------ Data to use ------
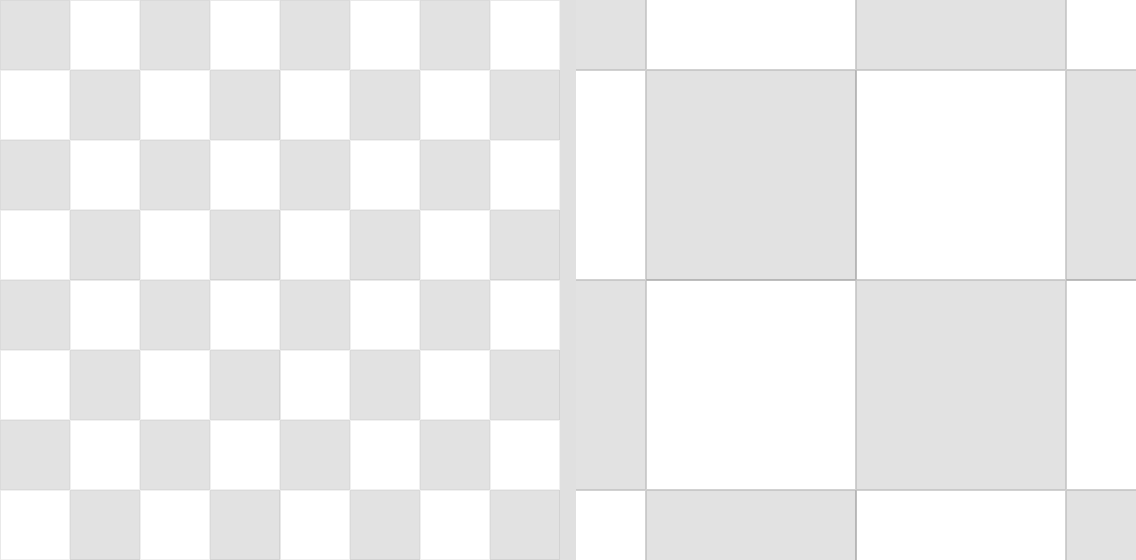
Left: the whole. Right: its middle third, enlarged.
Write a WebGL 1 fragment shader that draws this pattern.

```glsl
precision highp float;

uniform vec2 u_resolution;

// Antialiased square wave: +1 in even cells, -1 in odd cells
vec2 squareWave(vec2 p, vec2 pixel) {
  vec2 ramp = abs(fract(p * 0.5 - 0.25) - 0.5) - 0.25;
  return clamp(ramp * 4.0 / pixel, -1.0, 1.0);
}

// Exact pixel coverage of the hairlines centered on the cell borders
vec2 hairlines(vec2 p, vec2 pixel, float width) {
  vec2 offset = fract(p + 0.5) - 0.5;
  vec2 high = min(offset + 0.5 * pixel, vec2(0.5 * width));
  vec2 low = max(offset - 0.5 * pixel, vec2(-0.5 * width));
  return clamp((high - low) / pixel, 0.0, 1.0);
}

void main() {
  // Eight cells each way, with the lower left one white
  vec2 p = 8.0 * gl_FragCoord.xy / u_resolution;
  vec2 pixel = 8.0 / u_resolution;
  vec2 wave = squareWave(p, pixel);
  float shade = mix(0.887, 1.0, 0.5 + 0.5 * wave.x * wave.y);

  // Every fourth border is a seam, darker left of and above white cells
  vec2 border = floor(p + 0.5);
  vec2 seam = 1.0 - step(0.5, mod(border, 4.0));
  vec2 whiteNext = 1.0 - mod(border + floor(p.yx) + vec2(0.0, 1.0), 2.0);
  vec2 ink = mix(vec2(0.75), vec2(0.65), seam * whiteNext);

  vec2 lined = mix(vec2(shade), ink, hairlines(p, pixel, 1.0 / 144.0));
  gl_FragColor = vec4(vec3(min(lined.x, lined.y)), 1.0);
}
```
------
Assignment: Which lines above contain "seam"? Show each of them.

Your response:
  // Every fourth border is a seam, darker left of and above white cells
  vec2 seam = 1.0 - step(0.5, mod(border, 4.0));
  vec2 ink = mix(vec2(0.75), vec2(0.65), seam * whiteNext);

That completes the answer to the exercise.